Exercise prompt |
Provide the number of lines in the records that hold the string "clipPath", without any other words.

Dataset excerpts |
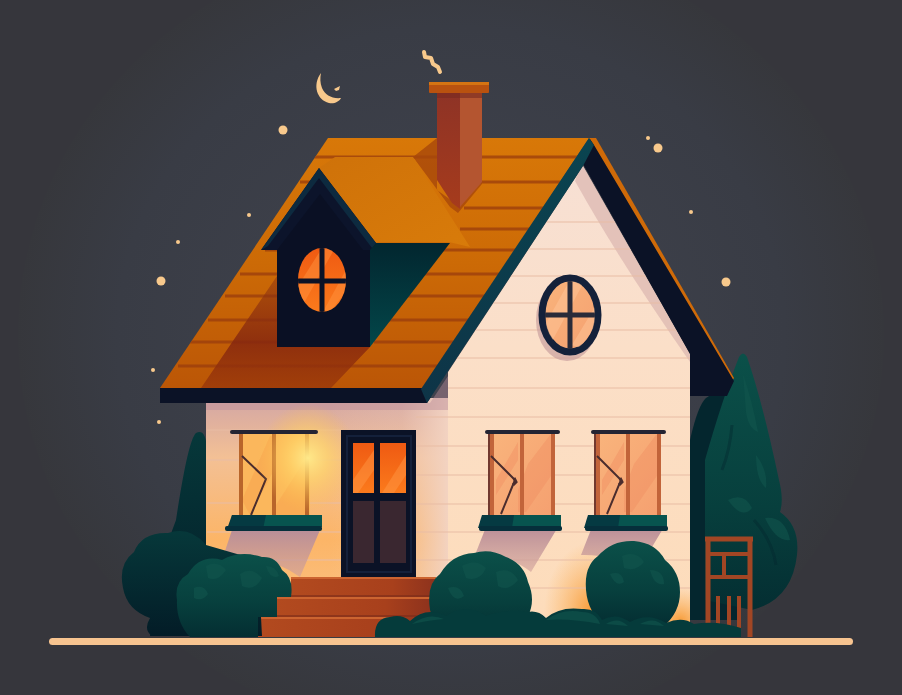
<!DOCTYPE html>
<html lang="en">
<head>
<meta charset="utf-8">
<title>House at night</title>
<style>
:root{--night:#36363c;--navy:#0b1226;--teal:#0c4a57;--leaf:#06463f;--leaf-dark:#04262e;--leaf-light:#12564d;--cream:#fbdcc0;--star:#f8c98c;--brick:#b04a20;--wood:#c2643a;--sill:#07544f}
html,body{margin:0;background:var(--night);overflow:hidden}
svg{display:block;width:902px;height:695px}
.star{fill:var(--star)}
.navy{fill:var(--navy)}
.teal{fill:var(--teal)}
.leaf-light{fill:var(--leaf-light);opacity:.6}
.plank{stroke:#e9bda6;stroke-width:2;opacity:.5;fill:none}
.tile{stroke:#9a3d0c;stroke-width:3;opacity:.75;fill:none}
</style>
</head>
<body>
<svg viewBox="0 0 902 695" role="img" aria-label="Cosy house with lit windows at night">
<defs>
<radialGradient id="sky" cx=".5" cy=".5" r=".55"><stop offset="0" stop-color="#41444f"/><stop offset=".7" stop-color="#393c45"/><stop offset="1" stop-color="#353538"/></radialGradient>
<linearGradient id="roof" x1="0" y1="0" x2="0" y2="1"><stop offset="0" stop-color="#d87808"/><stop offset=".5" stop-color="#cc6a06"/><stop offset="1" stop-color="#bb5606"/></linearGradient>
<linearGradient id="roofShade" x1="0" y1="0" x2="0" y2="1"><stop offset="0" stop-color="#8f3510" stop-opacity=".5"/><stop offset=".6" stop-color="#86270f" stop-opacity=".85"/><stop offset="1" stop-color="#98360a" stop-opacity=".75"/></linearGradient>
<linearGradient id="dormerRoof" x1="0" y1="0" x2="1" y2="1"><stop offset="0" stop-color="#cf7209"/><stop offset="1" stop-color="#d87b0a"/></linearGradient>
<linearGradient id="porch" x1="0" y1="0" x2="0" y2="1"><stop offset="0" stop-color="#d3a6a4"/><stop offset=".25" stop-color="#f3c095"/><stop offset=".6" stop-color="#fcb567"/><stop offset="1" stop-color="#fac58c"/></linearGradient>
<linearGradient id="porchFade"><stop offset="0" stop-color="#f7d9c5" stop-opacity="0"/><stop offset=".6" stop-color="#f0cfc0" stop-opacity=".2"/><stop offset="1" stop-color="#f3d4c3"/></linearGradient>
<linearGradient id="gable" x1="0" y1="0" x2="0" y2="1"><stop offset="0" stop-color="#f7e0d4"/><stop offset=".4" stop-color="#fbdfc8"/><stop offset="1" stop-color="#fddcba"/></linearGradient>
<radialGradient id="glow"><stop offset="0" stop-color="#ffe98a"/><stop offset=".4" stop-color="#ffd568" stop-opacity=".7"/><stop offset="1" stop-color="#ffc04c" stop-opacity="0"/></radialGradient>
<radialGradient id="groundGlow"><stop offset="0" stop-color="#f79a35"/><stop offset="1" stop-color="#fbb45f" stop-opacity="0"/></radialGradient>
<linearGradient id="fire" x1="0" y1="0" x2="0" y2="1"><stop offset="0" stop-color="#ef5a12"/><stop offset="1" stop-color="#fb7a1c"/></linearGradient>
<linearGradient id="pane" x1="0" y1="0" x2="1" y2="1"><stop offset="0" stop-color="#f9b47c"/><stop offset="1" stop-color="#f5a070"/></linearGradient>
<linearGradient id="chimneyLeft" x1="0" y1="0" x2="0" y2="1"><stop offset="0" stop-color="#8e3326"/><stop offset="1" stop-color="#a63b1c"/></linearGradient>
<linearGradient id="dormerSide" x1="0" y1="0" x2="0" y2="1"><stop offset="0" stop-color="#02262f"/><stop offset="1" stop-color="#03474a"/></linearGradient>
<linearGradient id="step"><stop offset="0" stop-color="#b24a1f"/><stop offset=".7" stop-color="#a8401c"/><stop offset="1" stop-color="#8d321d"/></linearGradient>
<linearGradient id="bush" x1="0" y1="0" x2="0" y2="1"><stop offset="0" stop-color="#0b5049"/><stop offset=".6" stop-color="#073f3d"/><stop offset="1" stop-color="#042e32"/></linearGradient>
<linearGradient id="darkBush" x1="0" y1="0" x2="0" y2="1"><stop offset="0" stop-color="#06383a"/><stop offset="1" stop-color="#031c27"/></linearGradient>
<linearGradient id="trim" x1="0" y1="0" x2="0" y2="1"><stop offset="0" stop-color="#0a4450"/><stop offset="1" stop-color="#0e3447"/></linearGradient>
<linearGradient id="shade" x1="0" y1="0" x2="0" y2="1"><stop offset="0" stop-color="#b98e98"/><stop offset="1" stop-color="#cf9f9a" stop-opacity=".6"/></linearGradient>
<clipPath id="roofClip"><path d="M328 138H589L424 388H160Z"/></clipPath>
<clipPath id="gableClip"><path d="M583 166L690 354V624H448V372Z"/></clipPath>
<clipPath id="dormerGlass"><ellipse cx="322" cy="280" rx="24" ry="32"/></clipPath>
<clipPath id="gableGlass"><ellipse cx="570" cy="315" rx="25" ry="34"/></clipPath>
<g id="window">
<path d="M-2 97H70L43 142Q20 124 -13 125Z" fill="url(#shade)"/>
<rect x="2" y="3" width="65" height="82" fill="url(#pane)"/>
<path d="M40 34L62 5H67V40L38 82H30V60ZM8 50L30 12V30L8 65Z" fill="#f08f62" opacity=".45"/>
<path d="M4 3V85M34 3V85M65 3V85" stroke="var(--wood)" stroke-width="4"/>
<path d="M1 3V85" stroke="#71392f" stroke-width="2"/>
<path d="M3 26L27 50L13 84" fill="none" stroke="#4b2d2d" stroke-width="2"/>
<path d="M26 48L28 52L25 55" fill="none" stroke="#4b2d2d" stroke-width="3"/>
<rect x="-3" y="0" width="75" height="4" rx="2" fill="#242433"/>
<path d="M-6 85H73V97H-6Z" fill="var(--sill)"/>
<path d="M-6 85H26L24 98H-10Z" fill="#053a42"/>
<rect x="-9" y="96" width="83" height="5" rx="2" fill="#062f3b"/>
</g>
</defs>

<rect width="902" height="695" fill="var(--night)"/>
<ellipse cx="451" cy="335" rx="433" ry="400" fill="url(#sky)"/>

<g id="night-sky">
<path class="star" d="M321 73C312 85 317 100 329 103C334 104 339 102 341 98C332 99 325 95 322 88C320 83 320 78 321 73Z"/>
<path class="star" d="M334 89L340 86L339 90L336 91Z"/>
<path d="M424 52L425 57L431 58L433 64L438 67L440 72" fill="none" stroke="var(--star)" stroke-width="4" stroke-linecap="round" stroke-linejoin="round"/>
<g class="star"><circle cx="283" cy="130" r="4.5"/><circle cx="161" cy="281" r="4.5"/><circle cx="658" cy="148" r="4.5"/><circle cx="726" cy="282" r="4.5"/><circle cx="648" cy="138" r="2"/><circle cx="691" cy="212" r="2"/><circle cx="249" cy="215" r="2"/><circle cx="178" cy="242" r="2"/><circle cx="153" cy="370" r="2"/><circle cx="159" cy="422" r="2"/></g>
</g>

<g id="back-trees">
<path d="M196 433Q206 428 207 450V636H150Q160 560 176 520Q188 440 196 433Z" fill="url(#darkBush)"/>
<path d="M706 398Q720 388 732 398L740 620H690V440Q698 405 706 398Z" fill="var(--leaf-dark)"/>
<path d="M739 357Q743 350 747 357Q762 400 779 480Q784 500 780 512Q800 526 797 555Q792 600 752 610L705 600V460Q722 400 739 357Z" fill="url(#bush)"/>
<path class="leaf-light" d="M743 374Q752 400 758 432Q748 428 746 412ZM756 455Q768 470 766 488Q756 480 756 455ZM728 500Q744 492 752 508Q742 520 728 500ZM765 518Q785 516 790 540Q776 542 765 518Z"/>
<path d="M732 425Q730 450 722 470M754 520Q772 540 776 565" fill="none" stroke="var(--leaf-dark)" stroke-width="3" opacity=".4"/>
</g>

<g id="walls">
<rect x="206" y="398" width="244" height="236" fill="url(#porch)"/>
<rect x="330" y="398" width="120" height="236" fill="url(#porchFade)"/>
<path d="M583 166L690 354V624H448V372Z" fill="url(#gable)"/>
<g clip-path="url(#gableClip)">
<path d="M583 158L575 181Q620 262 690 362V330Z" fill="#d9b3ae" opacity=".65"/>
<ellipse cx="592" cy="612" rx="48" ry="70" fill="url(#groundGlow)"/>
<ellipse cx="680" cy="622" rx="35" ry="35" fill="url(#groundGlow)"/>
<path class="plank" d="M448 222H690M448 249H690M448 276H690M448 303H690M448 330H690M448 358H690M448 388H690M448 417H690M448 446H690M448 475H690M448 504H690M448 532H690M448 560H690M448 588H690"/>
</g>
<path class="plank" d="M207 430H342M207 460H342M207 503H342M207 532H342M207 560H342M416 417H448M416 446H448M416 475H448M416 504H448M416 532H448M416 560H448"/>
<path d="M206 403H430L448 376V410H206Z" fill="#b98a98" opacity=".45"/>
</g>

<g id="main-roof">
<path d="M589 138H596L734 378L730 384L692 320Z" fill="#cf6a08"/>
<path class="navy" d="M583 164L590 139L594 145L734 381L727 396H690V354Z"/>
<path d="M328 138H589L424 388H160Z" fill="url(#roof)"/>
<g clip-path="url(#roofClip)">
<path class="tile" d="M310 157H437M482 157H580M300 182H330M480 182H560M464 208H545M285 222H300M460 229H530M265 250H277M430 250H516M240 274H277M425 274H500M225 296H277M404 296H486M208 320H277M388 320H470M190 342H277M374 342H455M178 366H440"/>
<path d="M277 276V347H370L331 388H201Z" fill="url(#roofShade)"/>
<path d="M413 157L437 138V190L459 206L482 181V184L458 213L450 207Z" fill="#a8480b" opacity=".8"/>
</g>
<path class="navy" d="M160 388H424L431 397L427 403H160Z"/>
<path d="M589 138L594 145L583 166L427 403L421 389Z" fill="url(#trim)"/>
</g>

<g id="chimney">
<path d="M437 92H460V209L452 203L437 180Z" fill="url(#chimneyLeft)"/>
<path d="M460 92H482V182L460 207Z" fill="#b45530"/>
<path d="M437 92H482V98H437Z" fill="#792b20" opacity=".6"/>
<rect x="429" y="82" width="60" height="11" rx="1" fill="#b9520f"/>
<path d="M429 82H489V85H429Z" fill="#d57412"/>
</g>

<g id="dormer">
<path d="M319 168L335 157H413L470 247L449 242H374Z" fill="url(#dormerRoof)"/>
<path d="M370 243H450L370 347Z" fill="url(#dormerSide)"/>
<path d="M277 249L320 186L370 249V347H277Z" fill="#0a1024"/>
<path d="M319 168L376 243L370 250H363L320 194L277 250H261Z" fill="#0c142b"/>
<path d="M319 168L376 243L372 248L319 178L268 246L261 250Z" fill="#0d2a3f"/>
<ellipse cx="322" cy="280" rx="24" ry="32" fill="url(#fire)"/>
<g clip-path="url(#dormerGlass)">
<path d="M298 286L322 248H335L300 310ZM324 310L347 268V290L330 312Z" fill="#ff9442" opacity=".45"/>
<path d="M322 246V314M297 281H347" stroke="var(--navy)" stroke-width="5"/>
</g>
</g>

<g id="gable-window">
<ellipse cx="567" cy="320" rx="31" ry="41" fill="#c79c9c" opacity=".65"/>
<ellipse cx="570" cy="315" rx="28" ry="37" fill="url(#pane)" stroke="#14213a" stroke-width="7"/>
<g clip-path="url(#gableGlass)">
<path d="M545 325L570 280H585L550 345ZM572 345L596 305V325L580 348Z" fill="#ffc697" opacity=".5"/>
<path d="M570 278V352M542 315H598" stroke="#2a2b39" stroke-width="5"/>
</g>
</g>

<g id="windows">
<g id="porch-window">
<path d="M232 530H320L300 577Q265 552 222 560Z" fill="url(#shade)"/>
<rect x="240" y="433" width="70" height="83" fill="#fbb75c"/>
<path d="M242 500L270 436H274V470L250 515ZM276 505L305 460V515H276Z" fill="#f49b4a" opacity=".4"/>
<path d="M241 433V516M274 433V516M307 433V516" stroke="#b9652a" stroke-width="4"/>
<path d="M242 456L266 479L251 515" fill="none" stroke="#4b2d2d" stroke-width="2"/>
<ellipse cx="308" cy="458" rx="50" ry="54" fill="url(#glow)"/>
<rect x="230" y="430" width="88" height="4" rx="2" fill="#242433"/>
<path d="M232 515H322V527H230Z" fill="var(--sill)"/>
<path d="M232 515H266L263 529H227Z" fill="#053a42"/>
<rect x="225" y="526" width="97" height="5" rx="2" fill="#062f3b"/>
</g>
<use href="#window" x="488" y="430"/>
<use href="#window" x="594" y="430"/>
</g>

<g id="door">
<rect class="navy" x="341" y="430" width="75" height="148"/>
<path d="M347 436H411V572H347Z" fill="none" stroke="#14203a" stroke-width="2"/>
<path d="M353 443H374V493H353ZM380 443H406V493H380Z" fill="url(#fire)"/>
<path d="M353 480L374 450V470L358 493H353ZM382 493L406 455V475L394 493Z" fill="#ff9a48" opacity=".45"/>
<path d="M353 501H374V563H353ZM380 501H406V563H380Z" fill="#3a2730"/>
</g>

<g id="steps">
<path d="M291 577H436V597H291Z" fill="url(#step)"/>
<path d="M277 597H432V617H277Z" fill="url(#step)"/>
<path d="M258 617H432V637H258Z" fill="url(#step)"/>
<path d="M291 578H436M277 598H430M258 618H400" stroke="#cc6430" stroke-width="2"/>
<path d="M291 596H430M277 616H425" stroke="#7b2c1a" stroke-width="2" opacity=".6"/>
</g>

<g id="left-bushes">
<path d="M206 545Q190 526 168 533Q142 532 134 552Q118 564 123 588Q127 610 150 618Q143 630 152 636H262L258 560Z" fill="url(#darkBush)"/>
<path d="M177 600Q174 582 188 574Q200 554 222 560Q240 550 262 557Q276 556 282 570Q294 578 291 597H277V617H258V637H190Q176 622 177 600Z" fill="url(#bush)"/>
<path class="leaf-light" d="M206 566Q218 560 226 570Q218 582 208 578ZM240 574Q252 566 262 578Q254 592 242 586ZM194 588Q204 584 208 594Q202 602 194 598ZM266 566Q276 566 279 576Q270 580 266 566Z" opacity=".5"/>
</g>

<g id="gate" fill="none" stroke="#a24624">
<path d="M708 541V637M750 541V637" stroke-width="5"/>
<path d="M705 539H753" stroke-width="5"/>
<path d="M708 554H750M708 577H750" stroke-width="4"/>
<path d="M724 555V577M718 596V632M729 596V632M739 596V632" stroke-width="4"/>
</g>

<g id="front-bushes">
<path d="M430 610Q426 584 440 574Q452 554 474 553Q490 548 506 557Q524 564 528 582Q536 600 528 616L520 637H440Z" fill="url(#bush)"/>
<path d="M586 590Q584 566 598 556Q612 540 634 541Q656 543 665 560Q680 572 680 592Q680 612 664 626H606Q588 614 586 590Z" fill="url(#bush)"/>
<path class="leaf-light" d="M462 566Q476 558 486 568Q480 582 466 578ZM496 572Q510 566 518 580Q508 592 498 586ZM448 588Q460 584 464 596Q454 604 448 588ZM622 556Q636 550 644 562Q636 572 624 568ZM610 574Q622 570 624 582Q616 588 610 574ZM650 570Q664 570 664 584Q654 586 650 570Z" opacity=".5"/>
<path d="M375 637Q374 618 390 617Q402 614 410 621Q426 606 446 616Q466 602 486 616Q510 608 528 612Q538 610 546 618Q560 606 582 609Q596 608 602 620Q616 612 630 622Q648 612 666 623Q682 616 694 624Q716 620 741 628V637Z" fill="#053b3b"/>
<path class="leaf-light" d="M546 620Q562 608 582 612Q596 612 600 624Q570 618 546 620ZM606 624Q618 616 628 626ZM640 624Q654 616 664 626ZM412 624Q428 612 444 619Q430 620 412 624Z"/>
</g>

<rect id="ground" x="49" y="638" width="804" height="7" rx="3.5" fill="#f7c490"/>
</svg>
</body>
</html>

Task output |
4